In the case of an individual, the Canada Interest Act permits prepayment of a mortgage after the fifth anniversary of a mortgage and limits the prepayment penalty to a maximum of three months’ interest. If you want to prepay your mortgage before this five-year period, the prepayment and penalty amounts are subject to negotiation between you and your lender. This five-year rule does not apply to a corporation where the prepayment terms are specifically outlined in a contract.

If your mortgage is insured (must be if the loan to value ratio exceeds 75%), the National Housing Act that governs all insured mortgages permits prepayments of 10% on the outstanding principal, without penalties on the 12th and 24th payment dates. At the 36th payment date, any amount may be repaid but it is subject to a three-month interest penalty.

Many institutions offer the opportunity to make a 10% prepayment annually without penalty. Lump sum prepayments are usually permitted on the anniversary date of the mortgage.
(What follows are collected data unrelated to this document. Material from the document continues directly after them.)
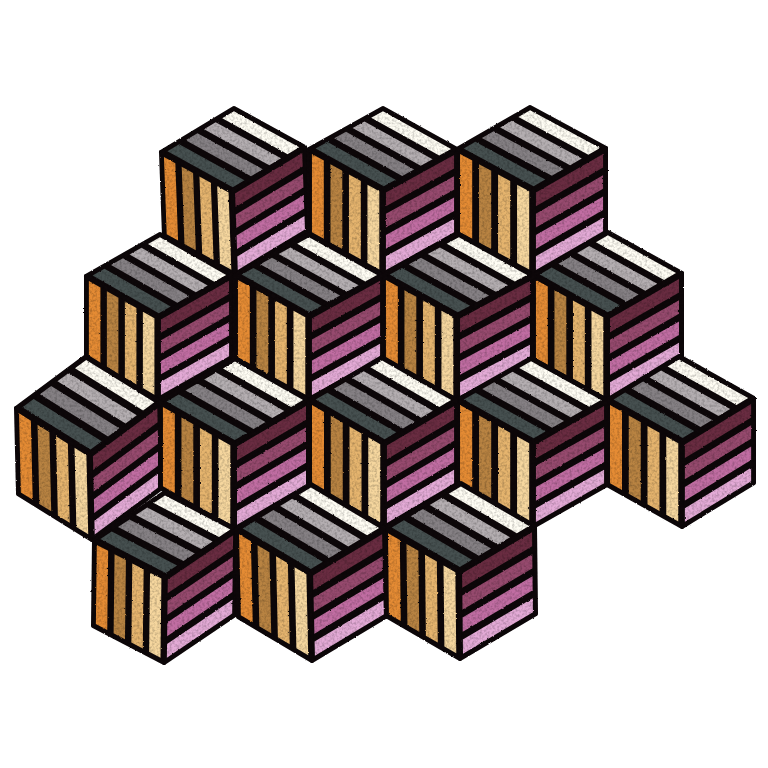
<!DOCTYPE html>
<html lang="en">
<head>
<meta charset="utf-8">
<title>Striped cube rug</title>
<style>
:root {
  --ground: #fff;
  --outline: #0d0709;
  --slate: #465050;
  --grey: #858084;
  --silver: #b4aeb1;
  --ivory: #fffdf4;
  --orange: #e48b34;
  --bronze: #b88342;
  --sand: #e5b46e;
  --cream: #f5d69e;
  --maroon: #692c41;
  --plum: #964a6e;
  --mauve: #c06da2;
  --pink: #e3aad6;
}
html, body { margin: 0; background: var(--ground); overflow: hidden; }
svg { display: block; width: 768px; height: 768px; }
.frame { fill: var(--outline); stroke: var(--outline); stroke-width: 4; stroke-linejoin: round; vector-effect: non-scaling-stroke; }
.slate { fill: var(--slate); }
.grey { fill: var(--grey); }
.silver { fill: var(--silver); }
.ivory { fill: var(--ivory); }
.orange { fill: var(--orange); }
.bronze { fill: var(--bronze); }
.sand { fill: var(--sand); }
.cream { fill: var(--cream); }
.maroon { fill: var(--maroon); }
.plum { fill: var(--plum); }
.mauve { fill: var(--mauve); }
.pink { fill: var(--pink); }
</style>
</head>
<body>
<svg viewBox="0 0 768 768" role="img" aria-label="Rug woven as fifteen stacked cubes with striped faces">
  <defs>
    <filter id="weave" x="0" y="0" width="768" height="768" filterUnits="userSpaceOnUse" color-interpolation-filters="sRGB">
      <feTurbulence type="fractalNoise" baseFrequency="0.4" numOctaves="2" seed="4" result="noise"/>
      <feDisplacementMap in="SourceGraphic" in2="noise" scale="2" xChannelSelector="R" yChannelSelector="G" result="yarn"/>
      <feColorMatrix in="noise" type="matrix" values="0 0 0 0 0  0 0 0 0 0  0 0 0 0 0  0.5 0 0 0 -0.2" result="grain"/>
      <feComposite in="grain" in2="yarn" operator="in" result="shade"/>
      <feMerge>
        <feMergeNode in="yarn"/>
        <feMergeNode in="shade"/>
      </feMerge>
    </filter>
    <g id="top" transform="scale(.01)">
      <rect class="frame" width="100" height="100"/>
      <rect class="slate" x="4" y="5" width="92" height="16"/>
      <rect class="grey" x="4" y="30" width="92" height="16"/>
      <rect class="silver" x="4" y="55" width="92" height="16"/>
      <rect class="ivory" x="4" y="80" width="92" height="16"/>
    </g>
    <g id="left" transform="scale(.01)">
      <rect class="frame" width="100" height="100"/>
      <rect class="cream" x="5" y="4" width="16" height="92"/>
      <rect class="sand" x="30" y="4" width="16" height="92"/>
      <rect class="bronze" x="55" y="4" width="16" height="92"/>
      <rect class="orange" x="80" y="4" width="16" height="92"/>
    </g>
    <g id="right" transform="scale(.01)">
      <rect class="frame" width="100" height="100"/>
      <rect class="maroon" x="4" y="5" width="92" height="16"/>
      <rect class="plum" x="4" y="30" width="92" height="16"/>
      <rect class="mauve" x="4" y="55" width="92" height="16"/>
      <rect class="pink" x="4" y="80" width="92" height="16"/>
    </g>
  </defs>

  <rect width="768" height="768" fill="var(--ground)"/>

  <g id="rug" filter="url(#weave)">
    <g id="row-1">
      <g>
        <use href="#top" transform="matrix(-71 -39 73 -44 232 191)"/>
        <use href="#left" transform="matrix(-71 -39 3 84 232 191)"/>
        <use href="#right" transform="matrix(73 -44 3 84 232 191)"/>
      </g>
      <g>
        <use href="#top" transform="matrix(-74 -41 74 -41 383 190)"/>
        <use href="#left" transform="matrix(-74 -41 0 85 383 190)"/>
        <use href="#right" transform="matrix(74 -41 0 85 383 190)"/>
      </g>
      <g>
        <use href="#top" transform="matrix(-76 -41 73 -42 533 190)"/>
        <use href="#left" transform="matrix(-76 -41 0 85 533 190)"/>
        <use href="#right" transform="matrix(73 -42 0 85 533 190)"/>
      </g>
    </g>
    <g id="row-2">
      <g>
        <use href="#top" transform="matrix(-72 -41 74 -42 158 317)"/>
        <use href="#left" transform="matrix(-72 -41 0 83 158 317)"/>
        <use href="#right" transform="matrix(74 -42 0 83 158 317)"/>
      </g>
      <g>
        <use href="#top" transform="matrix(-74 -41 74 -41 309 316)"/>
        <use href="#left" transform="matrix(-74 -41 0 84 309 316)"/>
        <use href="#right" transform="matrix(74 -41 0 84 309 316)"/>
      </g>
      <g>
        <use href="#top" transform="matrix(-74 -41 76 -41 457 316)"/>
        <use href="#left" transform="matrix(-74 -41 0 85 457 316)"/>
        <use href="#right" transform="matrix(76 -41 0 85 457 316)"/>
      </g>
      <g>
        <use href="#top" transform="matrix(-74 -41 75 -43 607 316)"/>
        <use href="#left" transform="matrix(-74 -41 0 85 607 316)"/>
        <use href="#right" transform="matrix(75 -43 0 85 607 316)"/>
      </g>
    </g>
    <g id="row-3">
      <g>
        <use href="#top" transform="matrix(-74 -46 70 -52 90 454)"/>
        <use href="#left" transform="matrix(-74 -46 2 86 90 454)"/>
        <use href="#right" transform="matrix(70 -52 2 86 90 454)"/>
      </g>
      <g>
        <use href="#top" transform="matrix(-74 -42 75 -44 234 444)"/>
        <use href="#left" transform="matrix(-74 -42 0 86 234 444)"/>
        <use href="#right" transform="matrix(75 -44 0 86 234 444)"/>
      </g>
      <g>
        <use href="#top" transform="matrix(-75 -43 73 -43 384 443)"/>
        <use href="#left" transform="matrix(-75 -43 0 85 384 443)"/>
        <use href="#right" transform="matrix(73 -43 0 85 384 443)"/>
      </g>
      <g>
        <use href="#top" transform="matrix(-76 -42 74 -42 533 442)"/>
        <use href="#left" transform="matrix(-76 -42 0 85 533 442)"/>
        <use href="#right" transform="matrix(74 -42 0 85 533 442)"/>
      </g>
      <g>
        <use href="#top" transform="matrix(-75 -42 72 -44 682 442)"/>
        <use href="#left" transform="matrix(-75 -42 0 85 682 442)"/>
        <use href="#right" transform="matrix(72 -44 0 85 682 442)"/>
      </g>
    </g>
    <g id="row-4">
      <g>
        <use href="#top" transform="matrix(-71 -37 71 -48 165 577)"/>
        <use href="#left" transform="matrix(-71 -37 -1 86 165 577)"/>
        <use href="#right" transform="matrix(71 -48 -1 86 165 577)"/>
      </g>
      <g>
        <use href="#top" transform="matrix(-74 -44 75 -45 310 573)"/>
        <use href="#left" transform="matrix(-74 -44 2 88 310 573)"/>
        <use href="#right" transform="matrix(75 -45 2 88 310 573)"/>
      </g>
      <g>
        <use href="#top" transform="matrix(-74 -43 76 -45 459 571)"/>
        <use href="#left" transform="matrix(-74 -43 1 88 459 571)"/>
        <use href="#right" transform="matrix(76 -45 1 88 459 571)"/>
      </g>
    </g>
  </g>
</svg>
</body>
</html>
For more information talk to your financial institution about the prepayment opportunities available under your mortgage.